The law that set up the Office of the Special Prosecutor outlined some administrative processes, including the establishment of a governing board, that need to be all secured before the office could be fully functionalFollow @Graphicgh
Making this known at the commemoration of the African Union (AU) Day Against Corruption in Accra on Wednesday, a Deputy Chief of Staff, Mr Samuel Jinapor, said the board had to be independent but at the same time representative of all the partners in the sector.
The commemoration of the day was organised by the Ghana Integrity Initiative (GII), in collaboration with the Commission on Human Rights and Administrative Justice (CHRAJ), the National Commission for Civic Education (NCCE), the African Parliamentary Network Against Corruption (APNAC) and Pensplusbyte, a non-governmental entity focused on the training of journalists.
Responding to a question regarding the commitment of the government to fund the Office of the Special Prosecutor, Mr Jinapor said the government had to go through all the processes to satisfy the law setting up the office.
Delivering the keynote address on the theme: “Winning fight against corruption: A sustainable path to Africa’s transformation”, Mr Jinapor said it was refreshing that the AU was focusing on corruption and that African countries had a dedicated day to focus on the fight.
He said leadership counted in the fight and submitted that President Nana Addo Dankwa Akufo-Addo had demonstrated such leadership and integrity throughout his public life.
He said leadership, however important, was not enough in the fight because leaders could not be everywhere at every time and so the concerted effort of all was also paramount if we were to win the fight.
He said the government would continue with its initiatives in the fight against corruption, while supporting the AU in its programmes on the agenda.
The Executive Director of the GII, Mrs Linda Ofori-Kwafo, read a letter from Transparency International (TI) which, among other demands, urged the AU to ensure that the 38 states out of 55 that had ratified the AU Convention on the Prevention of Corruption reported on their progress.
Among other recommendations, the letter urged the AU to pay close attention to procurement practices on the continent.

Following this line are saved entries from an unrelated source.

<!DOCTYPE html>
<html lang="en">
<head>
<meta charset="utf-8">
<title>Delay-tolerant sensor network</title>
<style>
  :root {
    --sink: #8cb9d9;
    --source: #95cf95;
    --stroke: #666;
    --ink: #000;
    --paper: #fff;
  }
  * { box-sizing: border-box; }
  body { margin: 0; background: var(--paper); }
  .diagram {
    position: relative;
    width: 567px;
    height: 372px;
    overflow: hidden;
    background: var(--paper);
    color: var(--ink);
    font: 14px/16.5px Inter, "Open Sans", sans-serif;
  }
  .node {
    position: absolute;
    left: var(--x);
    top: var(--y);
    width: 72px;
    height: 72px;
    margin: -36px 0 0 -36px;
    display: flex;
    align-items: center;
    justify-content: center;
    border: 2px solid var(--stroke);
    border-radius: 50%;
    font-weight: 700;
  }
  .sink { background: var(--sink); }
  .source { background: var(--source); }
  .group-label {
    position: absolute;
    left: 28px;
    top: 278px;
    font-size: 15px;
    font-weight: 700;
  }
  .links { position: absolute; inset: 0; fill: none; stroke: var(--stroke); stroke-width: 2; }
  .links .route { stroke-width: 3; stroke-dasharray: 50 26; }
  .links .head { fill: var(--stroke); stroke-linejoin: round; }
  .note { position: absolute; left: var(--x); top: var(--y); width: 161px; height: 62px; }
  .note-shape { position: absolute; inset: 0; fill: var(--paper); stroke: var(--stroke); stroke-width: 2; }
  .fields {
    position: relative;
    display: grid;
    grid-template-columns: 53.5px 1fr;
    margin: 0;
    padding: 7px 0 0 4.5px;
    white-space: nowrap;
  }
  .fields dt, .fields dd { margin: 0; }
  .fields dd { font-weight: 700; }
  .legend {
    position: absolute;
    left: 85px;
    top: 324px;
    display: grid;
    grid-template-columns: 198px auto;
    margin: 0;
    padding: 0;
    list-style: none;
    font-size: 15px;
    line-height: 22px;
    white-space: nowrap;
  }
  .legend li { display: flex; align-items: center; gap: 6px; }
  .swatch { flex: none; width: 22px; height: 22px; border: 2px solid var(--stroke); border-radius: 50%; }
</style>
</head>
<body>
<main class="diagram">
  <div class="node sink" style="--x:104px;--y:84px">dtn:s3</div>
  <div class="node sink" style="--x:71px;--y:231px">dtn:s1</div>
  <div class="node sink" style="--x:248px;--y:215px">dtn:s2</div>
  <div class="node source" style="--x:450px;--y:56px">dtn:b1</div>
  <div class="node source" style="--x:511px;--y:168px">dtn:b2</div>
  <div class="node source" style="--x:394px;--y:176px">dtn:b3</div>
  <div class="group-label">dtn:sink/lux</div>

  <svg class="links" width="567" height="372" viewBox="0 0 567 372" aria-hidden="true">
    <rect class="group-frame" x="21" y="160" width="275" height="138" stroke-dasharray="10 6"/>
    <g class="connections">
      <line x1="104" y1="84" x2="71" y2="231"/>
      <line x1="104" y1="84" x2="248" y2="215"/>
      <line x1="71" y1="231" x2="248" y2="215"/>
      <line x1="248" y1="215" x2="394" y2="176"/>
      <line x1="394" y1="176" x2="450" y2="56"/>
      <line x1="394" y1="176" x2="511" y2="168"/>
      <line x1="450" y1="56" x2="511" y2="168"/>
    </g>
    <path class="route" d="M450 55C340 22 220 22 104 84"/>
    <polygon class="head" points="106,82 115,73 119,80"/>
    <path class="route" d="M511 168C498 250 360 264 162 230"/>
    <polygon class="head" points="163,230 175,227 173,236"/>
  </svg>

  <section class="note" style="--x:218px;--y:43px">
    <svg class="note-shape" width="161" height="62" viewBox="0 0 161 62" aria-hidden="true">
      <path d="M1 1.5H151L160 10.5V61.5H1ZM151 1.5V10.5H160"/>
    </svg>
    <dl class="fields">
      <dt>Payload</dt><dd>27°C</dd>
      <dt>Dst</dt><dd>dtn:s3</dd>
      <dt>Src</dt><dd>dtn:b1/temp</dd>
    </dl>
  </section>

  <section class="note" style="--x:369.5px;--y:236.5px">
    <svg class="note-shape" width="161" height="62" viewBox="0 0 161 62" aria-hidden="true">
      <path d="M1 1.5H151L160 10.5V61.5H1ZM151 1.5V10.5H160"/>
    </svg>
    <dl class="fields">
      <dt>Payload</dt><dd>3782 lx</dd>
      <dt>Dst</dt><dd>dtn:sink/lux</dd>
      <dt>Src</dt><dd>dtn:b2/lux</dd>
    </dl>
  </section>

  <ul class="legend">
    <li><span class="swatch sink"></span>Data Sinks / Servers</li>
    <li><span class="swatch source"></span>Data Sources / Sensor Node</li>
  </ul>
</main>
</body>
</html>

Mrs Ofori-Kwafo announced a year-long range of activities in commemoration of the day that would include an essay competition for students.